# Required action
Print the data exactly. Omit the pictures.
--*--
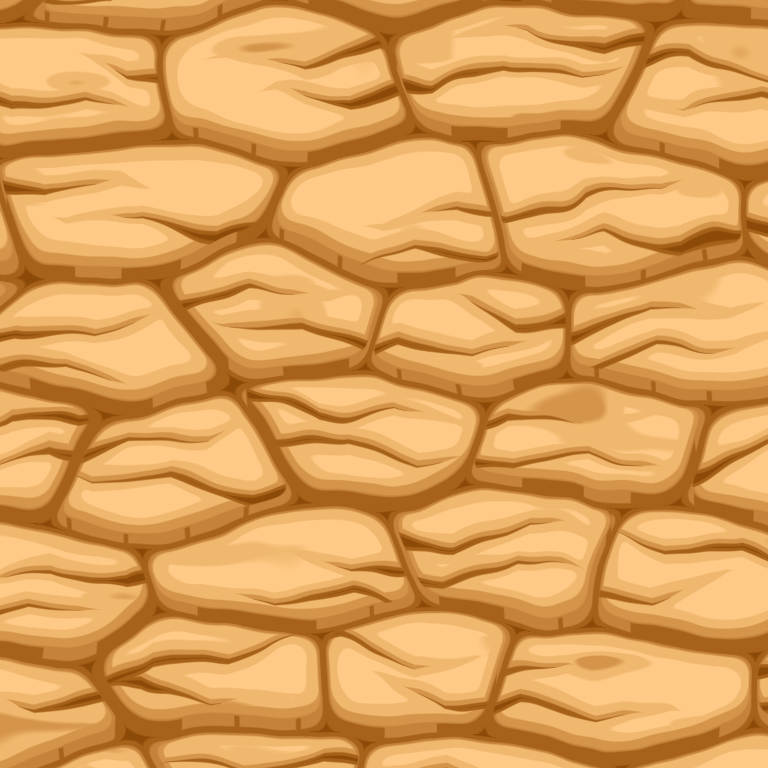
Write a three.js fragment shader that draws this texture.

```glsl
// Cartoon sandstone wall: wide, rounded stones in staggered, jittered courses.
// Stones are stretched Voronoi cells; distances to their edges and to tapered
// creases are cut into flat bands of tone, heavier on the lower sides.

#define COURSES vec2(3.4, 6.3) // stones across and up
#define GAP 0.0038             // half width of a joint
#define UNDER 0.0125           // shadowed ledge below a stone
#define LOWER 0.0110           // extra rim on the lower side
#define RIM 0.0032             // rim all around
#define MARGIN 0.0075          // least width of the middle tone
#define ROUNDING 0.022         // rounding of corners
#define WARP 0.016             // unevenness of outlines
#define CRACK 0.0075           // widest crease
#define SOFT 0.0013            // edge smoothing

varying vec2 vUv;

const vec3 LIGHT = vec3(1.00, 0.79, 0.53);
const vec3 MIDDLE = vec3(0.94, 0.72, 0.43);
const vec3 SHADE = vec3(0.83, 0.58, 0.29);
const vec3 LEDGE = vec3(0.77, 0.51, 0.23);
const vec3 JOINT = vec3(0.65, 0.38, 0.10);
const vec3 DEEP = vec3(0.55, 0.29, 0.03);

float hash(vec2 p) {
  vec3 q = fract(vec3(p.xyx) * 0.1031);
  q += dot(q, q.yzx + 33.33);
  return fract((q.x + q.y) * q.z);
}

float noise(vec2 p) {
  vec2 i = floor(p), f = fract(p);
  f = f * f * (3.0 - 2.0 * f);
  return mix(mix(hash(i), hash(i + vec2(1.0, 0.0)), f.x),
             mix(hash(i + vec2(0.0, 1.0)), hash(i + 1.0), f.x), f.y);
}

float smoothMin(float a, float b, float k) {
  float h = max(k - abs(a - b), 0.0) / k;
  return min(a, b) - 0.25 * h * h * k;
}

float cover(float d) { return smoothstep(-SOFT, SOFT, d); }

// Centre of a stone, in course units.
vec2 stoneCentre(vec2 id) {
  vec2 jitter = vec2(hash(id + 11.3), hash(id + 47.9)) - 0.5;
  return id + 0.5 + vec2(0.5 * mod(id.y, 2.0), 0.0) + jitter * vec2(0.6, 0.5);
}

// Signed distances to a tapered, kinked crease (x) and to its shaded fold (y).
vec2 crease(vec2 p, vec2 seed, float level) {
  float h = hash(seed), len = mix(0.10, 0.27, hash(seed + 5.1));
  float x = p.x * (h > 0.5 ? 1.0 : -1.0) + 0.16;
  float kink = abs(fract(x * 5.0 + h * 7.0) - 0.5) - 0.25;
  float bend = noise(vec2(x * 15.0, h * 90.0)) - 0.5;
  float y = p.y - level - (x - 0.12) * (hash(seed + 9.7) - 0.4) * 0.32
          - 0.045 * kink - 0.016 * bend;
  float width = CRACK * (1.0 - x / len) * (0.55 + noise(vec2(x * 24.0, h * 50.0)));
  width -= 0.12 * max(x - len, 0.0);
  return vec2(abs(y) - width, abs(y - 0.003) - width - 0.002);
}

void main() {
  // Uneven outlines: bend the plane slightly.
  vec2 p = vUv + 3.0;
  p += WARP * (vec2(noise(p * 11.0), noise(p * 11.0 + 70.0)) - 0.5);
  p.y += 0.006 * (noise(p * 27.0) - 0.5);
  vec2 g = p * COURSES;

  // Nearest stone.
  float row = floor(g.y), best = 1e3;
  vec2 cell = vec2(floor(g.x - 0.5 * mod(row, 2.0)), row), id = cell;
  for (int j = -1; j <= 1; j++)
    for (int i = -2; i <= 2; i++) {
      vec2 other = cell + vec2(float(i), float(j)), r = stoneCentre(other) - g;
      if (dot(r, r) < best) { best = dot(r, r); id = other; }
    }

  // Rounded distances to joint, stone outline and upper face.
  vec2 centre = stoneCentre(id);
  float joint = 1.0, outline = 1.0, face = 1.0;
  for (int j = -2; j <= 2; j++)
    for (int i = -2; i <= 2; i++) {
      if (i == 0 && j == 0) continue;
      vec2 other = stoneCentre(id + vec2(float(i), float(j)));
      vec2 across = other - centre, normal = across * COURSES;
      float d = dot(0.5 * (centre + other) - g, across) / length(normal) - GAP;
      float down = smoothstep(0.0, 0.9, -normalize(normal).y);
      joint = smoothMin(joint, d, ROUNDING);
      outline = smoothMin(outline, d - UNDER * down, ROUNDING);
      face = smoothMin(face, d - RIM - (UNDER + LOWER) * down, ROUNDING);
    }

  // Creases and long worn streaks on the stone.
  vec2 local = p - centre / COURSES;
  vec2 upper = crease(local, id + 3.7, 0.026);
  vec2 lower = crease(local, id + 81.2, -0.024);
  float crack = min(upper.x, lower.x), fold = min(upper.y, lower.y);
  float wear = noise(local * vec2(13.0, 30.0) + id * 17.0);
  float streak = noise(local * vec2(7.0, 24.0) + id * 29.0 + 5.0);
  float light = smoothMin(face, fold, 0.008) - MARGIN - 0.010 * wear;
  light = min(light, (streak - 0.22) * 0.05);
  float shade = min(fold - 0.0015, (streak - 0.07) * 0.05);

  // Broken ledges in the shadow below each stone.
  float slot = local.x / 0.075 + hash(id) * 4.0;
  float chip = step(0.42, hash(vec2(floor(slot), id.x + id.y * 13.0)));
  float chipEdge = (0.46 - abs(fract(slot) - 0.5)) * 0.075;

  // Paint from the joints up to the lit faces.
  vec3 colour = mix(DEEP, JOINT, cover(joint + GAP + 0.0022));
  colour = mix(colour, LEDGE, chip * cover(min(joint, chipEdge)));
  vec3 stone = mix(LEDGE, SHADE, cover(outline - 0.0022));
  stone = mix(stone, MIDDLE, cover(min(face, shade)));
  stone = mix(stone, LIGHT, cover(light));
  stone = mix(stone, JOINT, cover(-crack));
  stone = mix(stone, DEEP, cover(-crack - 0.0045));
  colour = mix(colour, stone, cover(outline));
  gl_FragColor = vec4(colour, 1.0);
}
```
--*--
# Result for this exercise
Write a three.js fragment shader that draws this texture.

```glsl
// Cartoon sandstone wall: wide, rounded stones in staggered, jittered courses.
// Stones are stretched Voronoi cells; distances to their edges and to tapered
// creases are cut into flat bands of tone, heavier on the lower sides.

#define COURSES vec2(3.4, 6.3) // stones across and up
#define GAP 0.0038             // half width of a joint
#define UNDER 0.0125           // shadowed ledge below a stone
#define LOWER 0.0110           // extra rim on the lower side
#define RIM 0.0032             // rim all around
#define MARGIN 0.0075          // least width of the middle tone
#define ROUNDING 0.022         // rounding of corners
#define WARP 0.016             // unevenness of outlines
#define CRACK 0.0075           // widest crease
#define SOFT 0.0013            // edge smoothing

varying vec2 vUv;

const vec3 LIGHT = vec3(1.00, 0.79, 0.53);
const vec3 MIDDLE = vec3(0.94, 0.72, 0.43);
const vec3 SHADE = vec3(0.83, 0.58, 0.29);
const vec3 LEDGE = vec3(0.77, 0.51, 0.23);
const vec3 JOINT = vec3(0.65, 0.38, 0.10);
const vec3 DEEP = vec3(0.55, 0.29, 0.03);

float hash(vec2 p) {
  vec3 q = fract(vec3(p.xyx) * 0.1031);
  q += dot(q, q.yzx + 33.33);
  return fract((q.x + q.y) * q.z);
}

float noise(vec2 p) {
  vec2 i = floor(p), f = fract(p);
  f = f * f * (3.0 - 2.0 * f);
  return mix(mix(hash(i), hash(i + vec2(1.0, 0.0)), f.x),
             mix(hash(i + vec2(0.0, 1.0)), hash(i + 1.0), f.x), f.y);
}

float smoothMin(float a, float b, float k) {
  float h = max(k - abs(a - b), 0.0) / k;
  return min(a, b) - 0.25 * h * h * k;
}

float cover(float d) { return smoothstep(-SOFT, SOFT, d); }

// Centre of a stone, in course units.
vec2 stoneCentre(vec2 id) {
  vec2 jitter = vec2(hash(id + 11.3), hash(id + 47.9)) - 0.5;
  return id + 0.5 + vec2(0.5 * mod(id.y, 2.0), 0.0) + jitter * vec2(0.6, 0.5);
}

// Signed distances to a tapered, kinked crease (x) and to its shaded fold (y).
vec2 crease(vec2 p, vec2 seed, float level) {
  float h = hash(seed), len = mix(0.10, 0.27, hash(seed + 5.1));
  float x = p.x * (h > 0.5 ? 1.0 : -1.0) + 0.16;
  float kink = abs(fract(x * 5.0 + h * 7.0) - 0.5) - 0.25;
  float bend = noise(vec2(x * 15.0, h * 90.0)) - 0.5;
  float y = p.y - level - (x - 0.12) * (hash(seed + 9.7) - 0.4) * 0.32
          - 0.045 * kink - 0.016 * bend;
  float width = CRACK * (1.0 - x / len) * (0.55 + noise(vec2(x * 24.0, h * 50.0)));
  width -= 0.12 * max(x - len, 0.0);
  return vec2(abs(y) - width, abs(y - 0.003) - width - 0.002);
}

void main() {
  // Uneven outlines: bend the plane slightly.
  vec2 p = vUv + 3.0;
  p += WARP * (vec2(noise(p * 11.0), noise(p * 11.0 + 70.0)) - 0.5);
  p.y += 0.006 * (noise(p * 27.0) - 0.5);
  vec2 g = p * COURSES;

  // Nearest stone.
  float row = floor(g.y), best = 1e3;
  vec2 cell = vec2(floor(g.x - 0.5 * mod(row, 2.0)), row), id = cell;
  for (int j = -1; j <= 1; j++)
    for (int i = -2; i <= 2; i++) {
      vec2 other = cell + vec2(float(i), float(j)), r = stoneCentre(other) - g;
      if (dot(r, r) < best) { best = dot(r, r); id = other; }
    }

  // Rounded distances to joint, stone outline and upper face.
  vec2 centre = stoneCentre(id);
  float joint = 1.0, outline = 1.0, face = 1.0;
  for (int j = -2; j <= 2; j++)
    for (int i = -2; i <= 2; i++) {
      if (i == 0 && j == 0) continue;
      vec2 other = stoneCentre(id + vec2(float(i), float(j)));
      vec2 across = other - centre, normal = across * COURSES;
      float d = dot(0.5 * (centre + other) - g, across) / length(normal) - GAP;
      float down = smoothstep(0.0, 0.9, -normalize(normal).y);
      joint = smoothMin(joint, d, ROUNDING);
      outline = smoothMin(outline, d - UNDER * down, ROUNDING);
      face = smoothMin(face, d - RIM - (UNDER + LOWER) * down, ROUNDING);
    }

  // Creases and long worn streaks on the stone.
  vec2 local = p - centre / COURSES;
  vec2 upper = crease(local, id + 3.7, 0.026);
  vec2 lower = crease(local, id + 81.2, -0.024);
  float crack = min(upper.x, lower.x), fold = min(upper.y, lower.y);
  float wear = noise(local * vec2(13.0, 30.0) + id * 17.0);
  float streak = noise(local * vec2(7.0, 24.0) + id * 29.0 + 5.0);
  float light = smoothMin(face, fold, 0.008) - MARGIN - 0.010 * wear;
  light = min(light, (streak - 0.22) * 0.05);
  float shade = min(fold - 0.0015, (streak - 0.07) * 0.05);

  // Broken ledges in the shadow below each stone.
  float slot = local.x / 0.075 + hash(id) * 4.0;
  float chip = step(0.42, hash(vec2(floor(slot), id.x + id.y * 13.0)));
  float chipEdge = (0.46 - abs(fract(slot) - 0.5)) * 0.075;

  // Paint from the joints up to the lit faces.
  vec3 colour = mix(DEEP, JOINT, cover(joint + GAP + 0.0022));
  colour = mix(colour, LEDGE, chip * cover(min(joint, chipEdge)));
  vec3 stone = mix(LEDGE, SHADE, cover(outline - 0.0022));
  stone = mix(stone, MIDDLE, cover(min(face, shade)));
  stone = mix(stone, LIGHT, cover(light));
  stone = mix(stone, JOINT, cover(-crack));
  stone = mix(stone, DEEP, cover(-crack - 0.0045));
  colour = mix(colour, stone, cover(outline));
  gl_FragColor = vec4(colour, 1.0);
}
```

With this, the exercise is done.